The Assembly & Senate Environment Committees on Monday held a joint hearing to discuss measures related to rebuilding and planning issues in the wake of Superstorm Sandy, including one bill sponsored by Assemblyman Ruben J. Ramos, Jr. to assist homeowners in building stronger, smarter, more storm-resistant homes.
“Sandy was a wake-up call for many residents, underscoring the fact that climate change, development and other factors have rendered the current construction and layout of many homes impractical,” said Ramos (D-Hudson). “This bill would help provide public financing for homeowners to renovate or build structures that are far more flood and hurricane resistant.”
Currently, a municipality may undertake the financing of the purchase and installation of renewable energy systems and energy efficiency improvements made by property owners, upon application to and approval by the Director of the Division of Local Government Services in the Department of Community Affairs. By ordinance, the municipality may provide for a “clean energy special assessment” to be imposed on those properties when the property owner has requested the assessment in exchange for receiving assistance with the initial financing.
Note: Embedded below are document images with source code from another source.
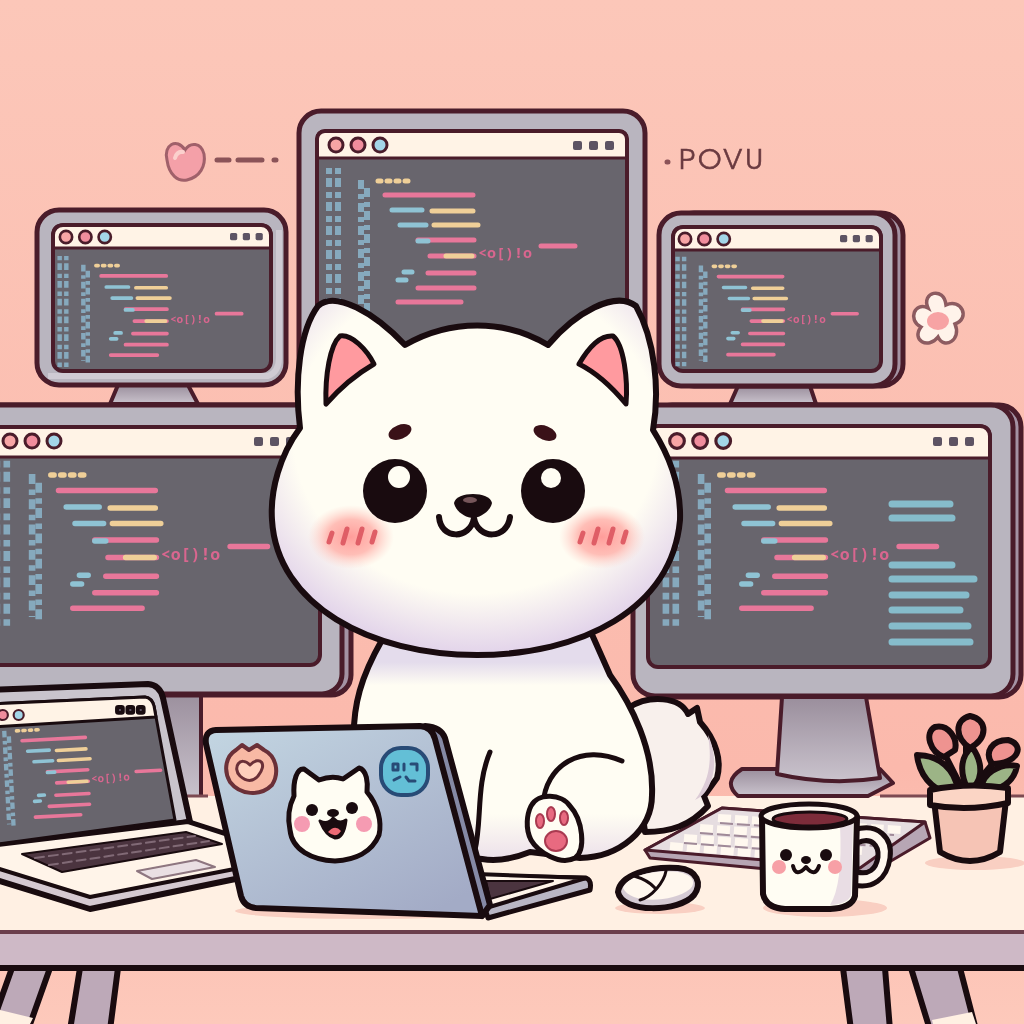
<!DOCTYPE html>
<html lang="en">
<head>
<meta charset="utf-8">
<title>Puppy at the coding desk</title>
<style>
:root{--wall:#fcc5b7;--ink:#190b0f;--line:#4a1c2a;--frame:#b9b5bf;--screen:#68656d;--bar:#fff3e6;--fur:#fffdf3;--pink:#e8779a;--blue:#8fc3d4;--sand:#efcf98;--desk:#fff0e3;--edge:#ceb9c6}
html,body{margin:0;overflow:hidden;background:var(--wall)}
svg{display:block;width:1024px;height:1024px}
.frame{fill:var(--frame);stroke:var(--line);stroke-width:5}
.bezel{fill:none;stroke:var(--line);stroke-width:4}
.screen{fill:var(--screen)}
.bar{fill:var(--bar);stroke:var(--line);stroke-width:3}
.shade{fill:#a492a3}
.stand{fill:url(#metal);stroke:var(--line);stroke-width:4;stroke-linejoin:round}
.ink{stroke:var(--ink);stroke-width:6;stroke-linejoin:round;stroke-linecap:round}
.fur{fill:var(--fur)}
.none{fill:none}
.dark{fill:var(--ink)}
.code path{fill:none;stroke-width:5;stroke-linecap:round}
.code .p{stroke:var(--pink)}.code .b{stroke:var(--blue)}.code .y{stroke:var(--sand)}
.code .side{stroke:#86a9bd;stroke-width:6;stroke-linecap:butt}
.tag{font:700 15px "Noto Sans Mono",monospace;fill:#d9668f}
.sign{font:400 27px "TeX Gyre Adventor",Lato,sans-serif;fill:#6a3a40;stroke:#6a3a40;stroke-width:.6}
</style>
</head>
<body>
<svg viewBox="0 0 1024 1024" role="img" aria-label="A white puppy sits at a desk full of screens with code">
<defs>
<linearGradient id="wall" x2="0" y2="1"><stop stop-color="#fcc7b9"/><stop offset=".75" stop-color="#fbb9ac"/><stop offset="1" stop-color="#fdc9bb"/></linearGradient>
<linearGradient id="metal" x2="0" y2="1"><stop stop-color="#9a8e9c"/><stop offset="1" stop-color="#cac3cd"/></linearGradient>
<linearGradient id="lid" x2=".8" y2="1"><stop stop-color="#c3d6e2"/><stop offset="1" stop-color="#a3abc6"/></linearGradient>
<radialGradient id="head" cx=".5" cy=".38" r=".62"><stop offset=".72" stop-color="#fffdf3"/><stop offset="1" stop-color="#e2d3ea"/></radialGradient>
<linearGradient id="body" x2="0" y2="1"><stop offset=".14" stop-color="#e4dcec"/><stop offset=".24" stop-color="#fffdf3"/><stop offset=".8" stop-color="#fffdf3"/><stop offset="1" stop-color="#ece0ea"/></linearGradient>
<radialGradient id="blush"><stop stop-color="#ff9d9a"/><stop offset=".55" stop-color="#ffb3ac" stop-opacity=".85"/><stop offset="1" stop-color="#ffd0c8" stop-opacity="0"/></radialGradient>
<g id="buttons" stroke="#4a1c2a" stroke-width="3"><circle r="7" fill="#f7a5a5"/><circle cx="22" r="7" fill="#f08d9d"/><circle cx="44" r="7" fill="#a3d5e8"/></g>
<g id="tools" fill="#5d5363"><rect width="9" height="9" rx="2"/><rect x="16" width="9" height="9" rx="2"/><rect x="32" width="9" height="9" rx="2"/></g>
<g id="code" class="code">
<path class="side" stroke-dasharray="6 4 9 5" d="M9 8V158"/><path class="side" stroke-dasharray="6 4 9 5" d="M18 8V158"/>
<path class="side" stroke-dasharray="9 5 5 4" d="M41 20V150"/><path class="side" stroke-dasharray="9 5 5 4" d="M47 28V152"/>
<path class="y" stroke-dasharray="3 6" d="M58 21H92"/>
<path class="p" d="M65 35H153M98 80H154M110 96H154M108 113H154M98 128H154M78 142H141M221 86H255"/>
<path class="b" d="M72 50H102M80 65H106M98 81H108M84 112H92M78 120H86"/>
<path class="y" d="M112 51H153M114 65H158M126 96H152"/>
<text class="tag" x="158" y="98">&lt;o[)!o</text>
</g>
<g id="cheek"><ellipse rx="43" ry="32" fill="url(#blush)"/><path d="M-22 5l3-9M-8 6l4-14M7 6l4-14M21 5l3-10" fill="none" stroke="#df5e66" stroke-width="5" stroke-linecap="round"/></g>
</defs>

<rect id="room" width="1024" height="1024" fill="url(#wall)"/>

<g id="wall-decor">
<path d="M185 150C177 137 163 145 167 160C169 175 178 182 187 180C200 177 206 166 204 154C201 142 190 142 185 150Z" fill="#f4a0a8" stroke="#a0606a" stroke-width="3"/>
<path d="M175 158q2-7 8-6" fill="none" stroke="#fbd0cd" stroke-width="4" stroke-linecap="round"/>
<path d="M217 160h12M238 160h24M274 160h2M667 162h1" stroke="#8b5358" stroke-width="5" stroke-linecap="round"/>
<text class="sign" x="679" y="169" textLength="84">POVU</text>
<g stroke="#8d5b60" stroke-width="3.5"><path fill="#fff3ea" d="M928 308C921 292 944 286 946 305C961 298 971 318 955 324C962 340 944 350 938 337C928 350 911 340 921 327C907 320 915 301 928 308Z"/><ellipse cx="938" cy="321" rx="11" ry="9" fill="#f7a3a4" stroke="none"/></g>
</g>

<g id="centre-monitor">
<rect class="frame" x="299" y="111" width="346" height="320" rx="22"/>
<rect class="screen" x="317" y="131" width="310" height="300" rx="8"/>
<path class="bar" d="M317 158V139Q317 131 325 131H619Q627 131 627 139V158Z"/>
<rect class="bezel" x="317" y="131" width="310" height="300" rx="8"/>
<use href="#buttons" x="336" y="145"/><use href="#tools" x="573" y="141"/><use href="#code" x="320" y="160"/>
</g>

<g id="upper-left-monitor">
<path class="stand" d="M118 385H188L198 404H110Z"/>
<rect class="frame" x="37" y="210" width="249" height="175" rx="22"/>
<path d="M48 376H268Q279 372 279 358V230" fill="none" stroke="#cfcad3" stroke-width="6"/>
<rect class="screen" x="53" y="225" width="218" height="146" rx="10"/>
<path class="bar" d="M53 248V235Q53 225 63 225H261Q271 225 271 235V248Z"/>
<rect class="bezel" x="53" y="225" width="218" height="146" rx="10"/>
<use href="#buttons" transform="translate(66 237)scale(.88)"/><use href="#tools" transform="translate(230 233)scale(.8)"/><use href="#code" transform="translate(53 250)scale(.74)"/>
</g>

<g id="upper-right-monitor">
<path class="stand" d="M738 386H810L816 404H730Z"/>
<rect class="frame shade" x="672" y="213" width="231" height="173" rx="22"/>
<rect class="frame" x="659" y="213" width="236" height="173" rx="22"/>
<rect class="screen" x="673" y="227" width="208" height="144" rx="10"/>
<path class="bar" d="M673 250V237Q673 227 683 227H871Q881 227 881 237V250Z"/>
<rect class="bezel" x="673" y="227" width="208" height="144" rx="10"/>
<use href="#buttons" transform="translate(685 239)scale(.88)"/><use href="#tools" transform="translate(840 235)scale(.8)"/><use href="#code" transform="translate(671 251)scale(.73)"/>
</g>

<g id="lower-left-monitor">
<path class="stand" d="M130 690H201V800H130Z"/>
<rect class="frame shade" x="-40" y="405" width="391" height="290" rx="20"/>
<rect class="frame" x="-40" y="405" width="382" height="289" rx="20"/>
<rect class="screen" x="-20" y="427" width="340" height="238" rx="10"/>
<rect class="bar" x="-20" y="427" width="340" height="30"/>
<rect class="bezel" x="-20" y="427" width="340" height="238" rx="10"/>
<use href="#buttons" x="10" y="441"/><use href="#tools" x="254" y="437"/><use href="#code" transform="translate(-13 452)scale(1.1)"/>
</g>

<g id="lower-right-monitor">
<rect class="frame shade" x="650" y="405" width="371" height="292" rx="22"/>
<rect class="frame" x="633" y="405" width="380" height="291" rx="22"/>
<rect class="screen" x="648" y="426" width="342" height="241" rx="10"/>
<path class="bar" d="M648 458V436Q648 426 658 426H980Q990 426 990 436V458Z"/>
<rect class="bezel" x="648" y="426" width="342" height="241" rx="10"/>
<use href="#buttons" transform="translate(677 441)scale(1.05)"/><use href="#tools" x="933" y="437"/><use href="#code" transform="translate(656 452)scale(1.1)"/>
<path d="M892 504H950M892 518H952M892 565H952M892 579H974M892 595H966M892 610H960M892 626H968M892 642H970" stroke="#86bccb" stroke-width="7" stroke-linecap="round"/>
</g>

<g id="desk">
<rect y="796" width="1024" height="136" fill="#fff0e3"/>
<path d="M0 796H208M880 796H1024" stroke="#7d4a52" stroke-width="3"/>
<g class="ink" fill="#bda9b8" stroke-width="5"><path d="M12 968H50L28 1030H-10ZM80 968H118L110 1030H70ZM843 968H885L890 1030H851ZM911 968H960L976 1030H930Z"/></g>
<path d="M0 1010L33 1018L30 1024H0ZM932 1020L972 1012L976 1024H933Z" fill="#fff0e3"/>
<rect y="932" width="1024" height="36" fill="#ceb9c6"/>
<path d="M0 932H1024" stroke="#6b3f4c" stroke-width="4"/><path d="M0 968H1024" stroke="#190b0f" stroke-width="6"/>
<g fill="#f9cfc2"><ellipse cx="365" cy="911" rx="130" ry="8"/><ellipse cx="825" cy="908" rx="62" ry="9"/><ellipse cx="975" cy="863" rx="50" ry="7"/><ellipse cx="660" cy="908" rx="45" ry="6"/></g>
</g>

<g id="monitor-stand">
<path class="stand" d="M742 769H880L893 783L868 796H738Q722 782 742 769Z"/>
<path class="stand" d="M782 697H866L880 778Q830 786 777 774Z"/>
</g>

<g id="keyboard" stroke="#4a1c2a" stroke-width="3" stroke-linejoin="round">
<path d="M645 850L722 808L925 822L930 838L862 878L650 858Z" fill="#b7a6b4"/>
<path d="M645 850L722 808L925 822L860 868Z" fill="#e6dde0"/>
<path d="M718 818L902 830M700 828L882 841M684 838L862 851M670 846L842 861" stroke="#fff8ef" stroke-width="8" stroke-dasharray="13 4"/>
<path d="M720 823L894 835M700 833L875 846M684 843L855 856" stroke="#a08a98" stroke-width="2" stroke-dasharray="13 4"/>
</g>

<g id="plant" class="ink" stroke-width="4">
<path class="none" d="M966 790V745M962 788L940 745M972 788L1000 755"/>
<path fill="#9cb486" d="M958 790C940 798 920 780 917 755C940 755 955 770 958 790ZM968 790C958 770 962 755 972 747C985 765 982 785 968 790ZM982 790C980 775 1000 762 1017 766C1014 782 1000 792 982 790Z"/>
<path fill="#ee9390" d="M944 757C930 752 924 733 935 727C948 724 958 738 955 750ZM970 748C955 738 954 720 970 716C988 720 988 738 970 748ZM992 764C984 752 992 740 1008 740C1026 745 1018 764 992 764Z"/>
<path fill="#f6c4b5" d="M934 800L940 852Q970 870 1000 852L1006 800Z"/><path fill="#fbd5c5" d="M930 790Q968 782 1008 788V803Q968 812 930 805Z"/>
</g>

<g id="puppy" class="ink" stroke-width="7">
<g id="tail"><path fill="#f8f0ec" d="M628 708C650 694 680 697 688 714L697 708L700 722C716 740 722 760 717 778L704 796L708 806C690 826 670 832 645 832Z"/>
<path d="M708 735C722 765 710 795 695 800C710 780 712 760 708 735Z" fill="#dccbd6" stroke="none"/></g>
<path id="torso" fill="url(#body)" d="M382 640C362 675 352 705 354 745L400 850L482 859C500 862 515 858 530 852L580 858C620 857 652 830 652 795C654 750 632 705 610 675L590 630Z"/>
<path class="none" stroke-width="5" d="M490 752C476 785 482 820 475 850"/>
<path class="none" stroke-width="5" d="M543 805C545 765 582 743 622 761"/>
<path id="paw" class="fur" stroke-width="5" d="M531 806C538 792 562 794 570 806C583 820 586 850 575 858C560 866 538 852 531 840C525 828 527 814 531 806Z"/>
<g fill="#e86a80" stroke="#a93a50" stroke-width="2"><ellipse cx="556" cy="841" rx="11" ry="10"/><ellipse cx="540" cy="821" rx="4" ry="7"/><ellipse cx="551" cy="814" rx="4" ry="7"/><ellipse cx="564" cy="818" rx="4" ry="7"/></g>
<path id="head-shape" fill="url(#head)" d="M300 428C294 380 300 330 318 306C335 290 375 313 405 345C450 319 505 319 548 345C575 313 615 290 636 306C655 340 660 390 653 430C672 460 681 490 680 520C672 610 580 655 477 655C370 655 277 605 272 520C270 490 280 455 300 428Z"/>
<g id="ears" fill="#ff9a9f" stroke-width="5"><path d="M326 404C325 375 330 345 340 336C352 334 367 350 374 364C355 375 340 388 326 404Z"/><path d="M579 364C590 345 602 335 613 336C624 345 628 380 626 404C612 387 597 373 579 364Z"/></g>
<use href="#cheek" x="351" y="537" stroke="none"/><use href="#cheek" x="602" y="537" stroke="none"/>
<g id="face" class="dark" stroke="none">
<circle cx="395" cy="491" r="32"/><circle cx="553" cy="491" r="32"/>
<ellipse cx="400" cy="432" rx="12" ry="7" transform="rotate(-22 400 432)" fill="#3a1118"/><ellipse cx="545" cy="433" rx="12" ry="7" transform="rotate(22 545 433)" fill="#3a1118"/>
<path d="M454 503C456 491 490 491 492 503C490 512 479 518 473 518C466 518 456 512 454 503Z"/>
<ellipse cx="470" cy="500" rx="7" ry="3" fill="#76565a"/>
<g fill="#fffdf3"><circle cx="399" cy="477" r="11"/><circle cx="551" cy="478" r="10"/></g>
</g>
<path class="none" d="M439 517C441 540 470 540 474 518C478 540 507 540 510 517"/>
</g>

<g id="left-laptop" class="ink" stroke-width="5">
<path fill="#c9c4cc" d="M-10 690L148 684Q160 685 163 698L190 822L-10 850Z"/>
<path fill="#68656d" stroke-width="3" d="M-10 704L145 697Q152 698 154 706L175 820L-10 845Z"/>
<path fill="#fff3e6" stroke-width="3" d="M-10 704L145 697Q152 698 154 706L156 717L-10 727Z"/>
<use href="#buttons" transform="translate(-13 715)scale(.72)"/><use href="#tools" transform="translate(117 707)scale(.65)"/>
<use href="#code" transform="translate(-26 718)rotate(-3)scale(.72)" stroke="none"/>
<path fill="#d5c9d1" d="M-10 850L188 822L250 842V876L90 909L-10 878Z"/>
<path fill="#fff4e9" stroke-width="4" d="M-10 846L188 822L250 842V866L90 897L-10 866Z"/>
<path fill="#4b343f" stroke-width="2" d="M22 854L186 832L222 844L62 872Z"/><path d="M35 858L195 836M49 865L209 841" stroke="#816a76" stroke-width="2" stroke-dasharray="9 5"/>
<path fill="#eadfe3" stroke="#8e7680" stroke-width="2" d="M137 871L196 860L215 867L152 879Z"/>
</g>

<g id="front-laptop" class="ink">
<path fill="#b9b6c4" stroke-width="5" d="M474 876L586 878Q592 880 590 890L488 918Z"/>
<path fill="#fff4e9" stroke-width="4" d="M476 874L586 878L486 908Z"/><path d="M486 881L553 881L490 899Z" fill="#4b343f" stroke-width="2"/>
<path fill="#8589a5" d="M425 726Q441 727 445 738L490 905L482 916Z"/>
<path fill="url(#lid)" d="M216 730L420 726Q432 727 435 739L482 916L256 908Q244 907 241 896L206 744Q204 731 216 730Z"/>
<g id="heart-sticker" stroke="#6b3038" stroke-width="4"><path fill="#f8b9a4" d="M236 750L242 745L249 750L257 745L264 750C276 756 280 772 272 785C260 797 240 795 230 782C223 770 226 756 236 750Z"/><path fill="#ffd0bd" stroke-width="3" d="M250 765C240 755 232 768 240 776Q250 785 258 776C268 764 260 755 250 765Z"/></g>
<g id="blue-sticker" stroke="#284b76" stroke-width="4"><rect x="381" y="748" width="47" height="47" rx="20" fill="#63bfd6"/><path class="none" stroke-width="3" d="M393 764h5v6h-5zM404 764v6M411 764h6v6M394 780l6-3M406 777l3 4h6"/></g>
<g id="puppy-sticker" stroke-width="5"><path class="fur" d="M294 796C293 780 297 768 304 769L319 780Q332 775 343 779L359 768C367 770 368 783 367 792C378 805 382 822 379 835C372 852 355 860 335 861C312 860 292 850 290 830C287 816 290 804 294 796Z"/>
<g stroke="none"><g fill="#f59bb2"><circle cx="302" cy="824" r="8"/><circle cx="364" cy="824" r="8"/></g><g class="dark"><circle cx="312" cy="810" r="6"/><circle cx="352" cy="808" r="6"/><ellipse cx="333" cy="813" rx="6" ry="4"/></g></g>
<path class="dark" stroke-width="3" d="M320 821Q328 825 333 818Q339 825 346 820Q344 838 335 838Q326 836 320 821Z"/><path d="M328 832Q335 824 341 831Q336 839 328 832Z" fill="#ee6a75" stroke="none"/></g>
</g>

<g id="mouse" class="ink" stroke-width="5"><path fill="#d6cbd4" d="M618 892C620 875 650 866 678 868C698 870 702 884 694 895C680 912 622 914 618 892Z"/><path fill="#fff7ee" stroke="none" d="M623 888C628 876 652 870 678 872C694 875 696 883 690 889C672 903 630 904 623 888Z"/><path class="none" stroke-width="3" d="M640 900C652 897 664 882 666 871M634 876Q648 880 655 888"/></g>

<g id="mug" class="ink">
<path fill="#fff7ee" fill-rule="evenodd" stroke-width="5" d="M854 830C878 822 893 838 890 858C887 880 872 889 854 885ZM857 843C872 836 879 846 878 857C876 870 868 875 857 872Z"/>
<path class="fur" d="M762 817L763 894Q766 908 785 909H830Q852 908 855 896L857 817Z"/>
<path fill="#e9dde4" stroke="none" d="M840 825L853 822L851 895Q848 904 830 905Q843 885 840 825Z"/>
<ellipse cx="809" cy="816" rx="48" ry="12" fill="#fff7ee" stroke-width="5"/><ellipse cx="810" cy="819" rx="37" ry="7" fill="#7d2c3a" stroke-width="3"/>
<g stroke="none"><g fill="#f7a0a6"><circle cx="779" cy="867" r="7"/><circle cx="835" cy="867" r="7"/></g><circle cx="786" cy="855" r="6" class="dark"/><circle cx="826" cy="855" r="6" class="dark"/><ellipse cx="806" cy="860" rx="5" ry="4" class="dark"/></g>
<path class="none" stroke-width="4" d="M793 866Q796 878 806 867Q815 878 819 866"/>
</g>
</svg>
</body>
</html>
However, the only types of projects presently eligible for this treatment are the installation of renewable energy systems and energy efficiency improvements. Under the bill (A-3898) discussed today, water conservation projects, flood resistant construction projects, hurricane resistant construction projects, residential storm shelter projects, and safe room projects would also be eligible for a special assessment.
“From basement apartments in Hoboken to bayside homes in Mantoloking, this financing would help build stronger, more storm-resistant structures to help withstand the type of devastation we witnessed after Sandy. I don’t know anyone that has the financing and fortitude to continuously rebuild in the face of increasingly destructive storms. This would finance a strategic, long-term, smart rebuilding approach.”
Presently, municipalities may finance eligible projects by issuing bonds itself by applying to a county improvement authority that issues bonds. Although the use of private financing is not explicitly prohibited under current law, the bill would clarify that municipalities may also use private funds for project financing.
Finally, this bill would also allow qualified private non-profit entities to establish programs to finance the purchase and installation of eligible projects. Upon application to and approval by the Division of Local Government Services, non-profit entities would be able to contract with municipalities that have also gained approval to administer lending agreements for those municipalities.
The non-profit entity could then serve to administer the program for the municipality using funding from the municipality, county improvement authorities, private entities, or its own funding. As in programs administered by the municipality itself, the non-profit entity would also be repaid through a clean energy and storm resistance special assessment.